Knighton asked, “You mentioned the importance of feeling welcome here. What was it like to not feel welcome elsewhere?”
“Oh, it sucks!” Constantino replied. “It’s like everywhere in our society you have to buy access, you know? If I want to use your bathroom, I have to buy a soda pop.”
Public libraries are public – a place where everyone can come together. In one room, recent immigrants practice English. In another, first-time computer users learn how to navigate the internet.
The internet – an always-on, limitless hub of information – didn’t replace libraries. It may have made them more essential.
Miguel Figueroa said, “The side effects of some of the technologies, where we do become so focused in on online information or online discourse, that we forget how to connect with other people?
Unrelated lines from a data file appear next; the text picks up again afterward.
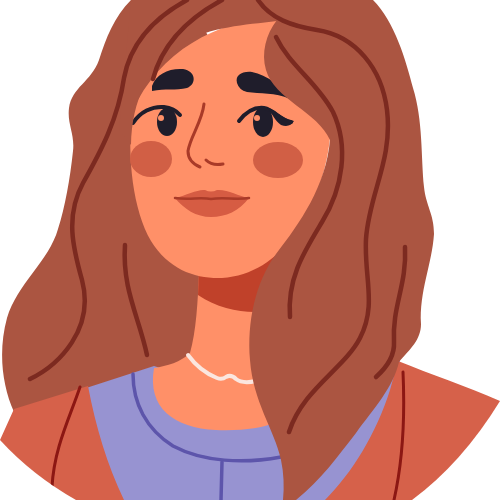
<!DOCTYPE html>
<html lang="en">
<head>
<meta charset="utf-8">
<title>Portrait of a woman with long hair</title>
<style>
:root {
  --paper: #ffffff;
  --hair: #ab5541;
  --hair-line: #7c2a20;
  --skin: #ff9068;
  --skin-shade: #c0412a;
  --cheek: #d15f45;
  --lip: #d65c43;
  --lip-line: #a93a28;
  --ink: #1f1d2b;
  --blouse: #9793d1;
  --blouse-line: #5d55ab;
  --jacket: #d6614a;
  --jacket-line: #8c1713;
  --necklace: #fbe6df;
}
html, body { margin: 0; background: var(--paper); overflow: hidden; }
svg { display: block; width: 500px; height: 500px; }
.hair { fill: var(--hair); }
.skin { fill: var(--skin); }
.neck-shadow { fill: var(--skin-shade); }
.cheek { fill: var(--cheek); }
.lips { fill: var(--lip); }
.ink { fill: var(--ink); }
.blouse { fill: var(--blouse); }
.jacket { fill: var(--jacket); }
.line { fill: none; stroke-linecap: round; stroke-linejoin: round; }
.strands { stroke: var(--hair-line); stroke-width: 4.5; }
.nose { stroke: var(--lip-line); stroke-width: 3; }
.mouth { stroke: var(--lip-line); stroke-width: 2.5; }
.lashes { stroke: var(--ink); stroke-width: 4; }
.seams { stroke: var(--blouse-line); stroke-width: 3.5; }
.folds { stroke: var(--jacket-line); stroke-width: 3; }
.necklace { stroke: var(--necklace); stroke-width: 4; }
</style>
</head>
<body>
<svg viewBox="0 0 500 500" role="img" aria-label="Smiling woman with long brown hair, a lilac blouse and a red jacket">
  <defs>
    <clipPath id="bust">
      <path d="M0 0H500V401Q462 463 412 500H76Q32 475 0 440Z"/>
    </clipPath>
  </defs>

  <path id="hair-back" class="hair" d="M131 0C114 17 106 38 99 60C91 82 72 87 69 108C67 124 75 134 73 151C70 179 65 207 58 229C49 261 17 284 7 318C-2 351 2 385 14 412L95 398L210 350L250 120L190 0Z"/>

  <g id="clothes" clip-path="url(#bust)">
    <path class="blouse" d="M80 390L154 366L260 400L300 425L400 355L400 500H90Z"/>
    <path class="jacket" d="M0 440L14 409L88 386C96 428 107 464 124 500H0Z"/>
    <path class="jacket" d="M398 361C430 374 466 386 500 401V500H325C352 473 376 434 390 390Z"/>
    <g class="line folds">
      <path d="M80 387C70 417 54 448 52 487"/>
      <path d="M403 372C405 416 403 460 394 500"/>
    </g>
  </g>

  <g id="neck">
    <path class="skin" d="M199 270C198 302 196 332 190 353C181 362 167 366 154 368C147 408 174 428 216 430C242 431 262 428 274 423L275 270Z"/>
    <path class="neck-shadow" d="M199 266L198 295C216 307 236 312 255 312L280 255Z"/>
    <path class="line necklace" d="M188 355C196 366 207 374 217 378Q222 380 226 377Q231 374 236 379C241 383 247 383 256 381"/>
    <g class="line seams">
      <path d="M133 374C133 403 146 429 173 446C203 462 244 464 281 457"/>
      <path d="M222 462L221 500"/>
    </g>
  </g>

  <g id="face">
    <path class="skin" d="M132 112C127 158 133 210 151 241C169 270 196 279 222 278C252 276 276 260 294 235C313 209 326 175 330 138L280 15C215 22 160 50 132 112Z"/>
    <ellipse class="cheek" cx="151" cy="159" rx="21" ry="18"/>
    <ellipse class="cheek" cx="278" cy="160" rx="25" ry="18"/>
    <g id="brows" class="ink">
      <path d="M152 86C156 74 169 68 183 69C196 71 197 84 187 88C176 91 165 88 152 91Z"/>
      <path d="M237 83C235 75 242 71 252 72C267 75 282 86 290 99C275 92 260 94 247 92Q239 90 237 83Z"/>
    </g>
    <g id="eyes">
      <ellipse class="ink" cx="167" cy="122" rx="10" ry="14"/>
      <ellipse class="ink" cx="263" cy="122" rx="10" ry="15"/>
      <path class="line lashes" d="M133 123C140 112 152 106 164 107Q174 108 180 115"/>
      <path class="line lashes" d="M239 121C246 112 255 107 264 108C275 110 280 121 291 122"/>
      <path class="ink" d="M266 107C276 110 281 118 294 121Q290 128 281 125C275 121 273 114 266 107Z"/>
      <circle cx="161" cy="118" r="3" fill="var(--skin)"/>
      <circle cx="257" cy="118" r="3" fill="var(--skin)"/>
    </g>
    <g class="line nose">
      <path d="M204 104C202 122 190 137 188 151Q188 162 200 167"/>
      <path d="M206 160Q212 166 223 164"/>
    </g>
    <path class="lips" d="M175 198C187 195 198 189 205 190Q211 193 217 190C227 189 238 196 249 198C239 211 226 217 211 217C196 217 184 209 175 198Z"/>
    <path class="line mouth" d="M175 198C190 200 200 197 211 199C224 197 236 200 249 198"/>
  </g>

  <g id="hair-front">
    <path class="hair" d="M131 0L119 130L131 145C132 100 148 66 184 42C211 27 244 25 277 21L290 0Z"/>
    <path class="hair" d="M277 20C266 34 261 53 266 70C274 99 318 112 330 140C326 186 300 223 276 254C255 283 247 322 250 360C253 402 274 429 281 460Q285 479 283 500H296C321 480 338 456 356 433C374 408 393 388 399 362C410 349 421 340 421 324C419 292 432 264 434 234C434 214 426 206 424 187C421 157 423 120 413 88C406 61 395 22 373 0H250Z"/>
  </g>

  <g id="strands" class="line strands">
    <path d="M187 0C150 20 130 46 124 78C118 119 101 151 83 183C65 216 73 248 82 280C95 329 59 365 30 379"/>
    <path d="M222 0C185 20 162 45 153 79"/>
    <path d="M125 245C122 289 139 317 147 355"/>
    <path d="M258 0C271 19 292 26 317 30C356 36 382 69 387 110C393 160 369 194 366 239C364 278 377 305 360 338C344 369 303 389 289 432"/>
    <path d="M276 37C290 66 317 82 333 112C349 146 343 188 322 222C304 252 287 278 290 317"/>
    <path d="M405 247C407 285 392 306 394 342Q395 360 376 377"/>
  </g>
</svg>
</body>
</html>
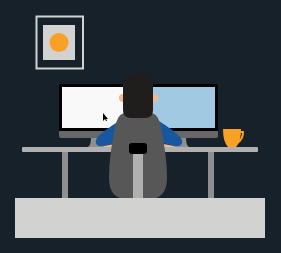
<!DOCTYPE html>
<html lang="en">
<head>
<meta charset="utf-8">
<title>Developer at a desk</title>
<style>
:root {
  --night: #17212a;
  --paper: #d2d2d0;
  --orange: #f9a127;
  --screen-light: #f9f9f9;
  --screen-blue: #a2c9e2;
  --metal: #8f8f8f;
  --metal-light: #b0b0b0;
  --chin: #686868;
  --chair: #575757;
  --shirt: #1757a0;
  --shirt-dark: #0f4484;
  --skin: #f4b98c;
  --hair: #1f1e1c;
}
html, body { margin: 0; height: 100%; overflow: hidden; background: var(--night); }
.scene { display: block; width: 281px; height: 253px; }
.backdrop { fill: var(--night); }
.paper { fill: var(--paper); }
.frame { fill: none; stroke: var(--paper); stroke-width: 2; }
.bezel, .grip { fill: #000; }
.chin { fill: var(--chin); }
.screen-light { fill: var(--screen-light); }
.screen-blue { fill: var(--screen-blue); }
.metal { fill: var(--metal); }
.metal-light { fill: var(--metal-light); }
.chair { fill: var(--chair); }
.shirt { fill: var(--shirt); }
.cuff { fill: var(--shirt-dark); }
.skin { fill: var(--skin); }
.hair { fill: var(--hair); }
.accent { fill: var(--orange); }
.handle { fill: none; stroke: var(--orange); stroke-width: 2; }
</style>
</head>
<body>
<svg class="scene" viewBox="0 0 281 253" role="img" aria-label="A person seen from behind, working at a desk with two monitors">
  <defs>
    <g id="arm">
      <path class="skin" d="M104 146L119 143V147H104Z"/>
      <path class="shirt" d="M119 121C110 127 102 132 97 138C94 143 97 147 102 146L119 141Z"/>
      <path class="cuff" d="M102 146L119 141V143L104 146Z"/>
    </g>
  </defs>

  <rect class="backdrop" width="281" height="253"/>

  <g id="wall-art">
    <rect class="frame" x="36.500" y="16.500" width="46.500" height="52"/>
    <rect class="paper" x="43" y="25" width="32" height="35"/>
    <circle class="accent" cx="59" cy="42.500" r="9.500"/>
  </g>

  <g id="monitors">
    <path class="metal" d="M91 138H118V147H88Q91 145 91 138Z"/>
    <path class="metal" d="M160 138H186Q186 145 189 147H160Z"/>
    <rect class="chin" x="59" y="128" width="159" height="10" rx="2"/>
    <path class="bezel" d="M61 84H216Q218 84 218 86V131H59V86Q59 84 61 84Z"/>
    <rect class="screen-light" x="62" y="87" width="75" height="41"/>
    <rect class="screen-blue" x="140" y="87" width="75" height="41"/>
    <path id="cursor" class="bezel" d="M103 113V121L105 119L106 121H107L106 119H108Z"/>
  </g>

  <g id="mug">
    <path class="handle" d="M240 132H243Q243 140 237 143"/>
    <path class="accent" d="M223 129H241Q241 142 236 147H228Q223 142 223 129Z"/>
  </g>

  <g id="desk">
    <rect class="metal" x="62" y="151" width="6" height="48"/>
    <rect class="metal" x="208" y="151" width="6" height="48"/>
    <rect class="metal-light" x="22" y="147" width="236" height="5" rx="1"/>
  </g>

  <g id="arms">
    <use href="#arm"/>
    <use href="#arm" transform="matrix(-1 0 0 1 278 0)"/>
  </g>

  <g id="chair">
    <path class="chair" d="M129 112H147Q157 112 160 123Q167 154 167 178Q167 199 149 199H127Q109 199 109 178Q109 154 116 123Q119 112 129 112Z"/>
    <rect class="metal-light" x="133" y="152" width="10" height="48"/>
    <rect class="grip" x="129" y="143" width="18" height="11" rx="3"/>
  </g>

  <g id="head">
    <circle class="skin" cx="123" cy="98" r="4"/>
    <circle class="skin" cx="154" cy="98" r="4"/>
    <path class="hair" d="M123 82Q123 77 133 76Q139 72 150 74L149 76Q154 78 153 84V110Q153 118 145 118H131Q123 118 123 110Z"/>
  </g>

  <rect id="floor" class="paper" x="15" y="198" width="250" height="40"/>
</svg>
</body>
</html>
Libraries retrain you, I think, to be a member of the public, to be part of the civic discourse.”
While COVID made those connections challenging (most libraries closed during the height the pandemic), there’s been a recent slew of grand openings. Newly-renovated libraries have popped up everywhere from Flint, Michigan to Fayetteville, Arkansas … from Spokane, Washington to Washington, D.C.
Andrew Constantino said, “I really think that far from any idea that some people might have that the library is somehow obsolescent, you know, or, irrelevant, it is actually the opposite. I think that our society as a whole needs more institutions and public areas that are like the library. It’s much more a model for how we should treat other people than just an artifact of the past.”
For more info:
- Kanawha County Library, Charleston, West Virginia
- Austin Public Library
- Seattle Public Library
- Center for the Future of Libraries
Story produced by Aria Shavelson. Editor: Mike Levine.